▶ [Dataset entries]

==*==

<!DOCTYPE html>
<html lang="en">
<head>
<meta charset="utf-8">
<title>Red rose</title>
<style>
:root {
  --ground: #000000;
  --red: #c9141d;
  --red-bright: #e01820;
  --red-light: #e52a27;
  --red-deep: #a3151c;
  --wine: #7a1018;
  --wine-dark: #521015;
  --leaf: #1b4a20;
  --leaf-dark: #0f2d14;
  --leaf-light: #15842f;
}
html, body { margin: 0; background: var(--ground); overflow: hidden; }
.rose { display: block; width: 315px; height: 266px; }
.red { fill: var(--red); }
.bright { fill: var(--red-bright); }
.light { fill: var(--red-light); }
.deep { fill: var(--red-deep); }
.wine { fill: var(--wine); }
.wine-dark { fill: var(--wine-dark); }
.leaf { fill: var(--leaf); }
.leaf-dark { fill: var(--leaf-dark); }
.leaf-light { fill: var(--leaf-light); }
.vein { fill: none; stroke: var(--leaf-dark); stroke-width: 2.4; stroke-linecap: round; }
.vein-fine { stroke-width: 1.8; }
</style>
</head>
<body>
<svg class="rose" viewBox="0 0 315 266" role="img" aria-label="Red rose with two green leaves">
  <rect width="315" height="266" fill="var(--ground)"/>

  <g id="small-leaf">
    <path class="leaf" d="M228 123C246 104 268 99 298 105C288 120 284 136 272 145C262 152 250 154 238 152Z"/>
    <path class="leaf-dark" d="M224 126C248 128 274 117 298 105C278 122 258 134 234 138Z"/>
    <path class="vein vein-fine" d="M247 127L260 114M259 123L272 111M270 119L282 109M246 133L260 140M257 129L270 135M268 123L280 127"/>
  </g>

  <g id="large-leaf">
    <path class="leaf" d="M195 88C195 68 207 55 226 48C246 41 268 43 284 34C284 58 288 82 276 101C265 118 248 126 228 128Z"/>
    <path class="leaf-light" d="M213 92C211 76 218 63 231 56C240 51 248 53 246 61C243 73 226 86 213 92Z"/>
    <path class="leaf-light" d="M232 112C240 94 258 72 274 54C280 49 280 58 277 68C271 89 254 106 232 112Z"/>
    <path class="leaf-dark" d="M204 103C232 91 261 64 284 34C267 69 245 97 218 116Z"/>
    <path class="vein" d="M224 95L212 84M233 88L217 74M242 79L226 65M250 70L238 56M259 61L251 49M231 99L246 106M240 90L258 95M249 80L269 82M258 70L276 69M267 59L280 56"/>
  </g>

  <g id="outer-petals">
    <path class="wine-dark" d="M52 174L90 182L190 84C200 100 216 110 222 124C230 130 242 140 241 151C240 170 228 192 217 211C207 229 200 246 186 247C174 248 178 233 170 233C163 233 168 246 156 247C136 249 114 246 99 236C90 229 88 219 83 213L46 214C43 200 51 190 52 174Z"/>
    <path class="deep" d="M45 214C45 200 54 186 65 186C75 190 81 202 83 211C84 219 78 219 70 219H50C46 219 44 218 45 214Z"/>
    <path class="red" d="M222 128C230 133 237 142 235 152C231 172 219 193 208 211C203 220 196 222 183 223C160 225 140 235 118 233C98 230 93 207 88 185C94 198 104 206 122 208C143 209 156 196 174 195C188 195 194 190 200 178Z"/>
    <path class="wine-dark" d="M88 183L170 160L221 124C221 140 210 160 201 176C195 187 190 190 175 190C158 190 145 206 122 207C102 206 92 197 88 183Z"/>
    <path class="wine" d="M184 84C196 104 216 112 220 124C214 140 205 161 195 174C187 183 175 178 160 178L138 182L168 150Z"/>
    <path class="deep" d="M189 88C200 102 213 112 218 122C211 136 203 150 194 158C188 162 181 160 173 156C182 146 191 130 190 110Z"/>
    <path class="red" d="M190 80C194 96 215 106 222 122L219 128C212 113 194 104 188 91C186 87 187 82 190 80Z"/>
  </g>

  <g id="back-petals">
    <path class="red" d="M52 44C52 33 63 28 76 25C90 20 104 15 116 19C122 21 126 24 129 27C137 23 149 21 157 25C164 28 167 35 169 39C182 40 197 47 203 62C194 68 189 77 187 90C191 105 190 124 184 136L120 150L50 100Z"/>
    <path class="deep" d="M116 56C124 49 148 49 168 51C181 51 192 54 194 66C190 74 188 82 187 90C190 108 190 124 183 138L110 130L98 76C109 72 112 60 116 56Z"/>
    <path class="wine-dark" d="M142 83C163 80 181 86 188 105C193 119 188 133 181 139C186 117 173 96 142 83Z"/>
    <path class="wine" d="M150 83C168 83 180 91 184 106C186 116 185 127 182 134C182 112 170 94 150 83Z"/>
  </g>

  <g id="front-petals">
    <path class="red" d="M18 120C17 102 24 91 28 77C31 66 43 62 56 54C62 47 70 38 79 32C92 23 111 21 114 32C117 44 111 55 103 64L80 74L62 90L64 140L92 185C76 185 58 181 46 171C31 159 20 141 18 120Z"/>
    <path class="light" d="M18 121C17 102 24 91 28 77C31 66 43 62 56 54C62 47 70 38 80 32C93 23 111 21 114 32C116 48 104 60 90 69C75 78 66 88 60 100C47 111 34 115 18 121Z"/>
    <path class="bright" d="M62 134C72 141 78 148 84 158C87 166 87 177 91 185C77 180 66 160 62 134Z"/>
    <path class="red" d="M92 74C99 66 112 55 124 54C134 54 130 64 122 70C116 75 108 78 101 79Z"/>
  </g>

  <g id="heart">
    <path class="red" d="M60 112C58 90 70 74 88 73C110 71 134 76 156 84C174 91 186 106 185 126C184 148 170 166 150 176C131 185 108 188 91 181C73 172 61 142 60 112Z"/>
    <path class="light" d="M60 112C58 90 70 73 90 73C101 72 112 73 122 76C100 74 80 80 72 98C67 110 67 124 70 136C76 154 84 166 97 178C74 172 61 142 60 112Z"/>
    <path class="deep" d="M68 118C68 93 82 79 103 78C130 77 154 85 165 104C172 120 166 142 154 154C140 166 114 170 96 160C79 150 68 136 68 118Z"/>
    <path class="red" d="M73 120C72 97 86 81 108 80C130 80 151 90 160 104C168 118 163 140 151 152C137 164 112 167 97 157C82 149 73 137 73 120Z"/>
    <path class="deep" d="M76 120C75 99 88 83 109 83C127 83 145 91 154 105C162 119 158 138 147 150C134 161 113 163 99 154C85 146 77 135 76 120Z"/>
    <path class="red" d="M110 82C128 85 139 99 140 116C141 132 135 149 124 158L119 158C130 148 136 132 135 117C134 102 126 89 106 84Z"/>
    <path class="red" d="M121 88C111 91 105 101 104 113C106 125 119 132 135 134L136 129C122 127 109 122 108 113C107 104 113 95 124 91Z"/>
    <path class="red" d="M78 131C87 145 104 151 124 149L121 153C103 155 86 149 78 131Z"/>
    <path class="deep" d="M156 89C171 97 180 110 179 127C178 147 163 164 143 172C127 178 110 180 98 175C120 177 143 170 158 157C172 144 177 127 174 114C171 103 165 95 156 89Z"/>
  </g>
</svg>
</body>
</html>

==*==

▶ [ACTIVITY]
Retype the records exactly.

▶ [FINAL ANSWER]
<!DOCTYPE html>
<html lang="en">
<head>
<meta charset="utf-8">
<title>Red rose</title>
<style>
:root {
  --ground: #000000;
  --red: #c9141d;
  --red-bright: #e01820;
  --red-light: #e52a27;
  --red-deep: #a3151c;
  --wine: #7a1018;
  --wine-dark: #521015;
  --leaf: #1b4a20;
  --leaf-dark: #0f2d14;
  --leaf-light: #15842f;
}
html, body { margin: 0; background: var(--ground); overflow: hidden; }
.rose { display: block; width: 315px; height: 266px; }
.red { fill: var(--red); }
.bright { fill: var(--red-bright); }
.light { fill: var(--red-light); }
.deep { fill: var(--red-deep); }
.wine { fill: var(--wine); }
.wine-dark { fill: var(--wine-dark); }
.leaf { fill: var(--leaf); }
.leaf-dark { fill: var(--leaf-dark); }
.leaf-light { fill: var(--leaf-light); }
.vein { fill: none; stroke: var(--leaf-dark); stroke-width: 2.4; stroke-linecap: round; }
.vein-fine { stroke-width: 1.8; }
</style>
</head>
<body>
<svg class="rose" viewBox="0 0 315 266" role="img" aria-label="Red rose with two green leaves">
  <rect width="315" height="266" fill="var(--ground)"/>

  <g id="small-leaf">
    <path class="leaf" d="M228 123C246 104 268 99 298 105C288 120 284 136 272 145C262 152 250 154 238 152Z"/>
    <path class="leaf-dark" d="M224 126C248 128 274 117 298 105C278 122 258 134 234 138Z"/>
    <path class="vein vein-fine" d="M247 127L260 114M259 123L272 111M270 119L282 109M246 133L260 140M257 129L270 135M268 123L280 127"/>
  </g>

  <g id="large-leaf">
    <path class="leaf" d="M195 88C195 68 207 55 226 48C246 41 268 43 284 34C284 58 288 82 276 101C265 118 248 126 228 128Z"/>
    <path class="leaf-light" d="M213 92C211 76 218 63 231 56C240 51 248 53 246 61C243 73 226 86 213 92Z"/>
    <path class="leaf-light" d="M232 112C240 94 258 72 274 54C280 49 280 58 277 68C271 89 254 106 232 112Z"/>
    <path class="leaf-dark" d="M204 103C232 91 261 64 284 34C267 69 245 97 218 116Z"/>
    <path class="vein" d="M224 95L212 84M233 88L217 74M242 79L226 65M250 70L238 56M259 61L251 49M231 99L246 106M240 90L258 95M249 80L269 82M258 70L276 69M267 59L280 56"/>
  </g>

  <g id="outer-petals">
    <path class="wine-dark" d="M52 174L90 182L190 84C200 100 216 110 222 124C230 130 242 140 241 151C240 170 228 192 217 211C207 229 200 246 186 247C174 248 178 233 170 233C163 233 168 246 156 247C136 249 114 246 99 236C90 229 88 219 83 213L46 214C43 200 51 190 52 174Z"/>
    <path class="deep" d="M45 214C45 200 54 186 65 186C75 190 81 202 83 211C84 219 78 219 70 219H50C46 219 44 218 45 214Z"/>
    <path class="red" d="M222 128C230 133 237 142 235 152C231 172 219 193 208 211C203 220 196 222 183 223C160 225 140 235 118 233C98 230 93 207 88 185C94 198 104 206 122 208C143 209 156 196 174 195C188 195 194 190 200 178Z"/>
    <path class="wine-dark" d="M88 183L170 160L221 124C221 140 210 160 201 176C195 187 190 190 175 190C158 190 145 206 122 207C102 206 92 197 88 183Z"/>
    <path class="wine" d="M184 84C196 104 216 112 220 124C214 140 205 161 195 174C187 183 175 178 160 178L138 182L168 150Z"/>
    <path class="deep" d="M189 88C200 102 213 112 218 122C211 136 203 150 194 158C188 162 181 160 173 156C182 146 191 130 190 110Z"/>
    <path class="red" d="M190 80C194 96 215 106 222 122L219 128C212 113 194 104 188 91C186 87 187 82 190 80Z"/>
  </g>

  <g id="back-petals">
    <path class="red" d="M52 44C52 33 63 28 76 25C90 20 104 15 116 19C122 21 126 24 129 27C137 23 149 21 157 25C164 28 167 35 169 39C182 40 197 47 203 62C194 68 189 77 187 90C191 105 190 124 184 136L120 150L50 100Z"/>
    <path class="deep" d="M116 56C124 49 148 49 168 51C181 51 192 54 194 66C190 74 188 82 187 90C190 108 190 124 183 138L110 130L98 76C109 72 112 60 116 56Z"/>
    <path class="wine-dark" d="M142 83C163 80 181 86 188 105C193 119 188 133 181 139C186 117 173 96 142 83Z"/>
    <path class="wine" d="M150 83C168 83 180 91 184 106C186 116 185 127 182 134C182 112 170 94 150 83Z"/>
  </g>

  <g id="front-petals">
    <path class="red" d="M18 120C17 102 24 91 28 77C31 66 43 62 56 54C62 47 70 38 79 32C92 23 111 21 114 32C117 44 111 55 103 64L80 74L62 90L64 140L92 185C76 185 58 181 46 171C31 159 20 141 18 120Z"/>
    <path class="light" d="M18 121C17 102 24 91 28 77C31 66 43 62 56 54C62 47 70 38 80 32C93 23 111 21 114 32C116 48 104 60 90 69C75 78 66 88 60 100C47 111 34 115 18 121Z"/>
    <path class="bright" d="M62 134C72 141 78 148 84 158C87 166 87 177 91 185C77 180 66 160 62 134Z"/>
    <path class="red" d="M92 74C99 66 112 55 124 54C134 54 130 64 122 70C116 75 108 78 101 79Z"/>
  </g>

  <g id="heart">
    <path class="red" d="M60 112C58 90 70 74 88 73C110 71 134 76 156 84C174 91 186 106 185 126C184 148 170 166 150 176C131 185 108 188 91 181C73 172 61 142 60 112Z"/>
    <path class="light" d="M60 112C58 90 70 73 90 73C101 72 112 73 122 76C100 74 80 80 72 98C67 110 67 124 70 136C76 154 84 166 97 178C74 172 61 142 60 112Z"/>
    <path class="deep" d="M68 118C68 93 82 79 103 78C130 77 154 85 165 104C172 120 166 142 154 154C140 166 114 170 96 160C79 150 68 136 68 118Z"/>
    <path class="red" d="M73 120C72 97 86 81 108 80C130 80 151 90 160 104C168 118 163 140 151 152C137 164 112 167 97 157C82 149 73 137 73 120Z"/>
    <path class="deep" d="M76 120C75 99 88 83 109 83C127 83 145 91 154 105C162 119 158 138 147 150C134 161 113 163 99 154C85 146 77 135 76 120Z"/>
    <path class="red" d="M110 82C128 85 139 99 140 116C141 132 135 149 124 158L119 158C130 148 136 132 135 117C134 102 126 89 106 84Z"/>
    <path class="red" d="M121 88C111 91 105 101 104 113C106 125 119 132 135 134L136 129C122 127 109 122 108 113C107 104 113 95 124 91Z"/>
    <path class="red" d="M78 131C87 145 104 151 124 149L121 153C103 155 86 149 78 131Z"/>
    <path class="deep" d="M156 89C171 97 180 110 179 127C178 147 163 164 143 172C127 178 110 180 98 175C120 177 143 170 158 157C172 144 177 127 174 114C171 103 165 95 156 89Z"/>
  </g>
</svg>
</body>
</html>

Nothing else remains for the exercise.